The proposal’s sponsor, Charles Ellis ’59, who introduced Stern, first laid out the rationale behind his suggestion to substitute 145 feet of the cemetery’s sandstone wall with iron fences. He said he hoped that the changes would create an inviting and open atmosphere to attract visitors to the cemetery. Ellis, a former Yale Corporation fellow who is married to University Secretary and Vice President Linda Lorimer, said he alone was responsible for the proposal and objectors should not blame Yale University.

“I thought it would be great if I could do something useful for the community of New Haven,” he said. “It’s just me. No one from Yale mentioned any ideas to me.”

Stern, whose New York firm compiled photographs of the cemetery and created the architectural drawings, gave an hour-long PowerPoint presentation that translated Ellis’ proposal into images. While critiquing the current state of the cemetery, he reminded the audience that property has gone through many changes throughout the past two centuries.

“I think the change to the wall is a modest proposal,” he said. “It can be reversed if we wanted to.”

Twice when Stern suggested that opening up the wall would make the pedestrian walkway along Prospect Street more inviting, he was interrupted with disapproving interjections from the audience. In response, he added that only 5 percent of the wall would be removed if the standing committee votes for the proposal.

In addition to cutting away three segments of the wall, Stern’s drawings showed three landscaping alterations: adding low shrubbery along the sidewalk, replacing the current cobra street lamps with traditional Yale-style lampposts and planting elm trees along the outer edge of the sidewalk.

“In my opinion, it’s not breaking the sacred trust between 1840 and now,” he said.

He was greeted by light applause at the end of his presentation.

Although critics in the audience voiced strong opposition to the removal of the wall, several expressed approval of the new landscaping plans Sterns introduced.

During the question-and-answer section of the meeting, citizens came forward with emotional testimonies.

Lori Ann Brass, a freelance writer from Woodbridge, Conn., who buried her husband Lawrence Brass in the cemetery this spring, said the proposed changes will harm the peaceful environment of the cemetery.

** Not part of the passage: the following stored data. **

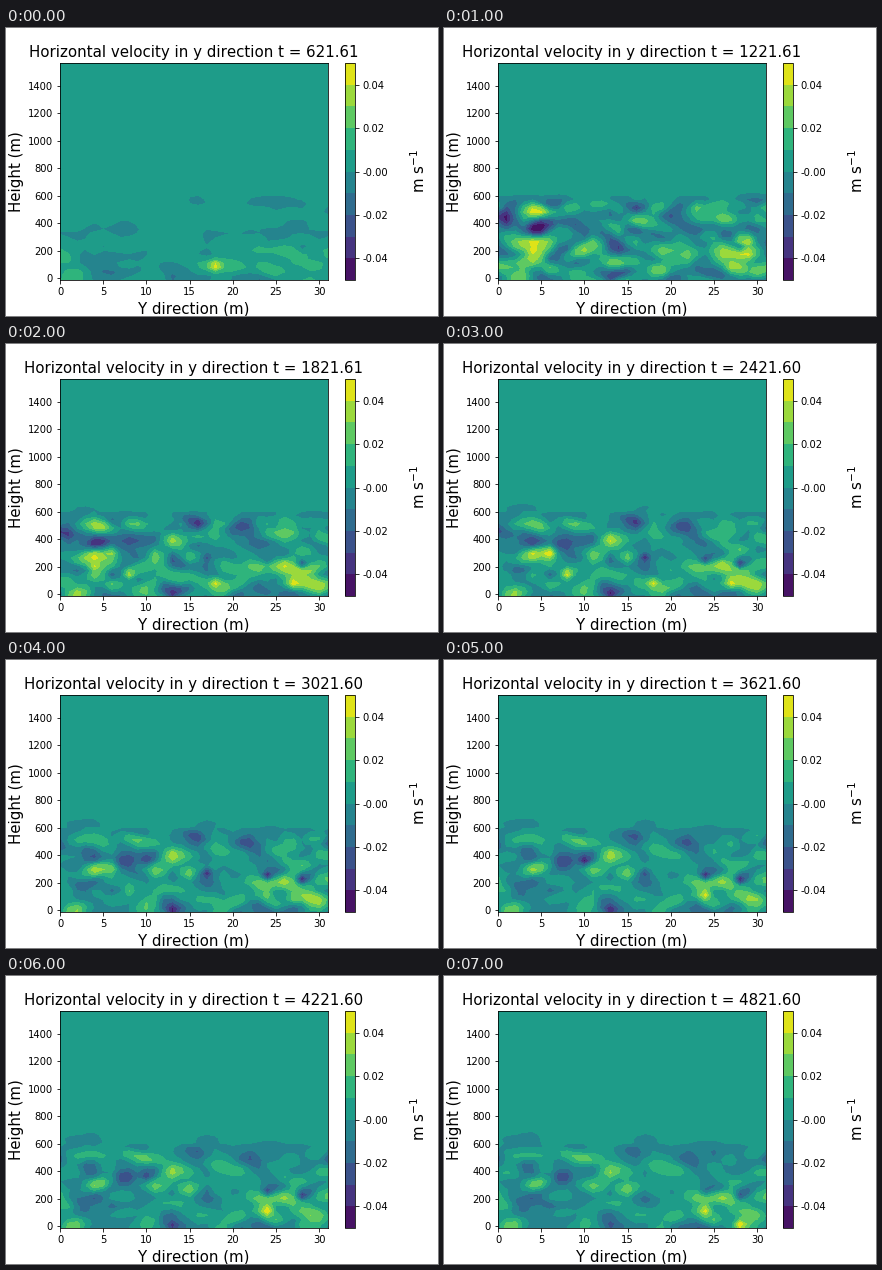
Animation, 432 px wide and 288 px high, one loop 8 s. Source, as a matplotlib script:

```python
import numpy as np
import matplotlib.pyplot as plt
from matplotlib.animation import FuncAnimation

plt.rcParams["text.kerning_factor"] = 6

STEPS = 8
LEVELS = np.linspace(-0.05, 0.05, 11)
X = np.arange(32.0)
Z = -15.5 + 31.0 * np.arange(52)
GX, GZ = np.meshgrid(X, Z)
REST = 2e-4  # still air above the mixed layer

# Strongest eddies: x, z, peak velocity, step of the peak, lifetime in steps
EDDIES = [
    (18, 90, 0.047, 0, 0.5), (28.5, 262, 0.055, 1, 0.8), (4, 205, 0.05, 1.5, 1.2),
    (6, 295, 0.056, 3, 1.3), (8, 150, 0.046, 2.7, 1.5), (18, 80, 0.05, 2.5, 1.3),
    (27, 80, 0.048, 2.5, 1.5), (24, 115, 0.053, 6, 2.2), (28, 10, 0.055, 7, 1),
    (13, 0, -0.05, 4, 4), (17, 270, -0.046, 3.5, 2.5), (24, 255, -0.045, 4.5, 3),
    (28, 222, -0.046, 4.5, 4), (10, 360, -0.048, 5, 1.5),
]


def noise(seed, wide, tall):
    """Unit-variance turbulence, smoothed a number of times along x and z."""
    n = np.random.default_rng(seed).normal(size=GX.shape)
    for axis, passes in ((1, wide), (0, tall)):
        for _ in range(passes):
            n = n + 0.5 * (np.roll(n, 1, axis) + np.roll(n, -1, axis))
    return n / n.std()


def band(z, spread):
    return np.exp(-((GZ - z) / spread) ** 2)


FINE_A, FINE_B = noise(4, 1, 2), noise(11, 1, 2)
BROAD = noise(23, 3, 2)
MIXED = np.clip((605 - GZ) / 45, 0, 1)
GROUND = np.clip((260 - GZ) / 150, 0, 1)


def calm():
    mean = 0.004 - 0.0045 * band(335, 70) - 0.003 * band(555, 40)
    swirl = (0.003 + 0.005 * GROUND) * (0.8 * BROAD + 0.5 * FINE_B)
    return REST + MIXED * (mean + swirl)


def turbulent(k):
    age = (k - 1) / 6
    turn = 1.6 * (1 - np.exp(-3 * age))
    swirl = np.cos(turn) * FINE_A + np.sin(turn) * FINE_B
    swirl = (1 - 0.3 * age) * swirl + 0.45 * age * BROAD
    lid = band(570, 35)
    size = (0.0165 - 0.002 * age) * (1 - 0.5 * lid)
    wisps = 0.0012 * age * BROAD * np.exp(-np.abs(GZ - 620) / 30)
    return REST + wisps + MIXED * (0.002 - 0.006 * lid + size * swirl)


def field(k):
    v = turbulent(k) if k else calm()
    for x, z, peak, when, life in EDDIES:
        near = np.exp(-0.5 * (((GX - x) / 0.6) ** 2 + ((GZ - z) / 28) ** 2))
        near *= np.exp(-((k - when) / life) ** 2)
        v = v * (1 - near) + peak * near
    v = np.where(GZ > 720, REST, v)
    return np.clip(v, -0.0499, 0.0499)


fig, ax = plt.subplots(figsize=(6, 4), dpi=72)
fig.subplots_adjust(left=0.125, right=0.9, bottom=0.1242, top=0.8792)


def draw_field(k):
    return ax.contourf(X, Z, field(k), levels=LEVELS, cmap="viridis")


shown = [draw_field(0)]
bar = fig.colorbar(shown[0], ax=ax)
bar.set_ticks([-0.04, -0.02, 0, 0.02, 0.04],
              labels=["-0.04", "-0.02", "-0.00", "0.02", "0.04"])
bar.set_label("m s$^{-1}$", fontsize=15, labelpad=21)

ax.set_xlim(0, 31)
ax.set_ylim(Z[0], Z[-1])
ax.set_xticks(range(0, 31, 5))
ax.set_yticks(range(0, 1401, 200))
ax.set_xlabel("Y direction (m)", fontsize=15)
ax.set_ylabel("Height (m)", fontsize=15)
title = ax.set_title("", fontsize=15)


def update(k):
    shown[0].remove()
    shown[0] = draw_field(k)
    seconds = 621.61 + 600 * k - (0.01 if k > 2 else 0)
    title.set_text(f"Horizontal velocity in y direction t = {seconds:.2f}")
    return shown[0], title


anim = FuncAnimation(fig, update, frames=STEPS, interval=1000,
                     repeat=True, repeat_delay=0, blit=False)
plt.show()
```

She recounted an anecdote of how she and her husband, who was then sick with lung cancer, drove by the cemetery three months before his death in March 2009.

“He was so delighted that I chose this space for him,” she said. “It felt safe to him. The idea that passerby can peek in feels like a sort of violation.”

Other attendees continued to implicate that the University was ultimately behind the expansion.

Connecticut State Representative Patricia Dillon, a Democrat from New Haven, who lingered in the back of the audience, did not hold back her passionate opinion.

“It’s not a Yale property. It’s a community property,” she shouted. “I don’t think it’s good for relations.”

During the middle of the question-and-answer session, Farwell took an opportunity to present the petition to Welch, the committee’s president. Stern stepped aside as she approached the microphone to speak on behalf of all the signatories and historical preservation trusts involved in the petition. Her short speech ended with warm applause from much of the audience.

Stern had trouble recovering the podium as the meeting slowly moved from question-and-answer to a free forum. Nancy Ahern of the New Haven Preservation Trust read letters from the community and the entirety of John Scrudato’s ’11 Sept. 28 guest column in the News titled “Preserve Grove Street Cemetery” in an effort to sway the proprietors.

John Herzan, the preservation services officer for the New Haven Preservation Trust, said he was pleased that all sides of the argument were heard in the meeting. While he disagreed with Stern, he thought the architect genuinely believed the alternation would be a good idea.

“His landscape and lighting ideas are wonderful,” he said. “But I have a difficult time understanding the opening up of the wall.”

The standing committee of the proprietors held a second private meeting following the event.